AIDS Africa Children

Details on our charity's latest projects:

  • Swaziland
  • South Africa
  • Zambia

We have projects in many other countries in Africa in total supporting about 48,000 AIDS orphans in the community. Some other project details can be found here: Other AIDS projects in African countries.

There is a HIV/AIDS epidemic engulfing much of Africa. In some countries of Africa it is estimated 40% of the working-age population has contracted HIV, with younger and more successful workers being most likely to be affected. The worst affected countries include Swaziland, Botswana, Zimbabwe and Lesotho.

How are children affected by the HIV/AIDS epidemic?

Many of those affected are parents with young children. When parents start to develop full-blown AIDS, they cannot work, and need to be looked after. Children not only have the distress of seeing their parents deteriorate but also are no longer provided for and have to try to help care for their parents. They themselves or some of their brothers and sisters may have AIDS (about half of children of HIV affected mothers in Africa end up with AIDS themselves). It is estimated that 90% of the world’s HIV-infected children live in Africa, and more than half a million die of AIDS each year.

Our project manager Jenny writes:
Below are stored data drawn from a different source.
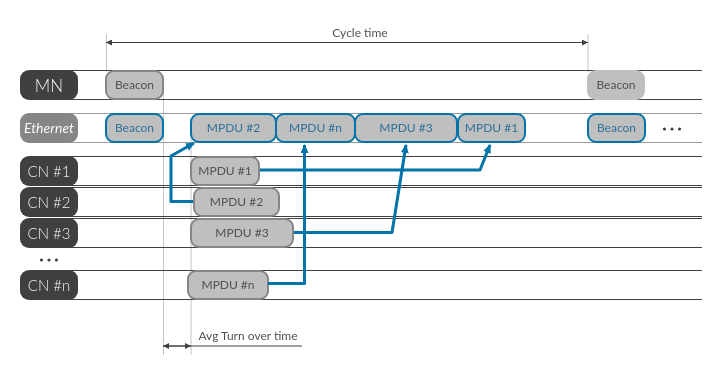
<!DOCTYPE html>
<html lang="en">
<head>
<meta charset="utf-8">
<title>Cycle timing diagram</title>
<style>
:root {
  --paper: #fff;
  --ink: #404040;
  --text: #505050;
  --mid: #868686;
  --fill: #bfbfbf;
  --guide: #c4c4c4;
  --blue: #0073a8;
  --blue-text: #2b7199;
}
* { box-sizing: border-box; }
body { margin: 0; background: var(--paper); }
.diagram {
  position: relative;
  width: 723px;
  height: 376px;
  overflow: hidden;
  background: var(--paper);
  color: var(--text);
  font: 400 12px/1 Lato, "Open Sans", sans-serif;
  white-space: nowrap;
}
.guides, .flows { position: absolute; inset: 0; }
.lanes {
  position: relative;
  display: flex;
  flex-direction: column;
  gap: 1px;
  padding: 70px 21px 0 20px;
}
.lane { position: relative; height: 30px; }
.lane::before {
  content: "";
  position: absolute;
  inset: 0 0 0 30px;
  border: solid var(--ink);
  border-width: 1px 0;
}
.lane.bus { margin: 12px 0; }
.lane.bus::before { border-color: #999; }
.label, .frame {
  position: absolute;
  top: 0;
  height: 30px;
  display: flex;
  align-items: center;
  justify-content: center;
  border-radius: 9px;
}
.label {
  left: 0;
  width: 58px;
  background: var(--ink);
  color: var(--paper);
  font-size: 15px;
  font-weight: 300;
}
.mn .label { font-size: 17px; }
.bus .label { background: var(--mid); font-size: 14px; font-weight: 400; font-style: italic; }
.frame {
  left: calc(var(--x) * 1px - 20px);
  width: calc(var(--w) * 1px);
  background: var(--fill);
  border: 2px solid var(--mid);
}
.frame.plain { border-color: var(--fill); }
.bus .frame { border-color: var(--blue); color: var(--blue-text); }
.more { height: 20px; }
.caption { position: absolute; transform: translateX(-50%); }
.cycle { left: 360px; top: 27px; }
.turnover { left: 248px; top: 330px; }
</style>
</head>
<body>
<main class="diagram">
  <svg class="guides" width="723" height="376" aria-hidden="true">
    <g stroke="var(--guide)">
      <path d="M106.500 34V72M588 34V72M163.500 92V355M191 135V355"/>
    </g>
  </svg>

  <section class="lanes">
    <div class="lane mn">
      <span class="label">MN</span>
      <span class="frame" style="--x:105;--w:59">Beacon</span>
      <span class="frame plain" style="--x:587;--w:58">Beacon</span>
    </div>
    <div class="lane bus">
      <span class="label">Ethernet</span>
      <span class="frame" style="--x:105;--w:59">Beacon</span>
      <span class="frame" style="--x:190;--w:87">MPDU #2</span>
      <span class="frame" style="--x:275;--w:81">MPDU #n</span>
      <span class="frame" style="--x:354;--w:104">MPDU #3</span>
      <span class="frame" style="--x:457;--w:69">MPDU #1</span>
      <span class="frame" style="--x:587;--w:59">Beacon</span>
    </div>
    <div class="lane">
      <span class="label">CN #1</span>
      <span class="frame" style="--x:190;--w:70">MPDU #1</span>
    </div>
    <div class="lane">
      <span class="label">CN #2</span>
      <span class="frame" style="--x:193;--w:87">MPDU #2</span>
    </div>
    <div class="lane">
      <span class="label">CN #3</span>
      <span class="frame" style="--x:190;--w:104">MPDU #3</span>
    </div>
    <div class="more"></div>
    <div class="lane">
      <span class="label">CN #n</span>
      <span class="frame" style="--x:187;--w:82">MPDU #n</span>
    </div>
  </section>

  <svg class="flows" width="723" height="376" aria-hidden="true">
    <defs>
      <marker id="flow-tip" markerUnits="userSpaceOnUse" markerWidth="10" markerHeight="10" refX="8" refY="4" orient="auto">
        <polygon points="0,0 9,4 0,8" fill="var(--blue)"/>
      </marker>
      <marker id="span-tip" markerUnits="userSpaceOnUse" markerWidth="6" markerHeight="6" refX="6" refY="3" orient="auto-start-reverse">
        <polygon points="0,0 6,3 0,6" fill="var(--ink)"/>
      </marker>
      <g id="dots" fill="var(--ink)">
        <circle cx="-7.500" r="1.600"/><circle r="1.600"/><circle cx="7.500" r="1.600"/>
      </g>
    </defs>
    <g fill="none" stroke="var(--blue)" stroke-width="3" stroke-linejoin="round" marker-end="url(#flow-tip)">
      <path d="M260 170H480L490 145" marker-end="url(#flow-tip)"/>
      <path d="M193 201.500H171V156L194 143" marker-end="url(#flow-tip)"/>
      <path d="M294 232.500H392L406 145" marker-end="url(#flow-tip)"/>
      <path d="M268 283.500H304.500V145" marker-end="url(#flow-tip)"/>
    </g>
    <g stroke="var(--ink)">
      <line x1="106" y1="42.500" x2="588" y2="42.500" marker-start="url(#span-tip)" marker-end="url(#span-tip)"/>
      <line x1="163" y1="346" x2="191" y2="346" stroke-width="1.500" marker-start="url(#span-tip)" marker-end="url(#span-tip)"/>
      <line x1="191" y1="346" x2="302" y2="346"/>
    </g>
    <use href="#dots" x="672" y="129"/>
    <use href="#dots" x="49" y="260"/>
  </svg>

  <span class="caption cycle">Cycle time</span>
  <span class="caption turnover">Avg Turn over time</span>
</main>
</body>
</html>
In April I travelled to the Chadza region of Malawi on the outskirts of Lilongwe. SOS Children works with communities there through village development committees to identify children orphaned by AIDS. I met one of these children, a girl called Lahema, she is eight years old and cares for her younger brother and sister who are both HIV positive. Having watched her parents die and now caring for her dying siblings it is hard to imagine how she can smile. She was happy to meet me and obviously pleased to see Lonnie the SOS Children nurse who accompanied me. Lonnie visits Lahema 3 times a week to provide her with medicine, food, money and clothes. Lonnie is also the only adult Lahema can share her fears with and ask for advice.

So is this hopeless situation? No, it is tragic but not hopeless. At present for those infected with HIV all we can try to ensure is that they are loved and cared for as they grow weaker. For those many young children in Africa who do not have HIV/AIDS themselves we can make a huge difference. The difference between love and abandonment, between a group of young children scavenging for scraps and a small child-led family with adequate nourishment and even the chance of school.



Did you know? SOS Children cares for two of the children featured in BBC documentary Zimbabwe’s Forgotten Children.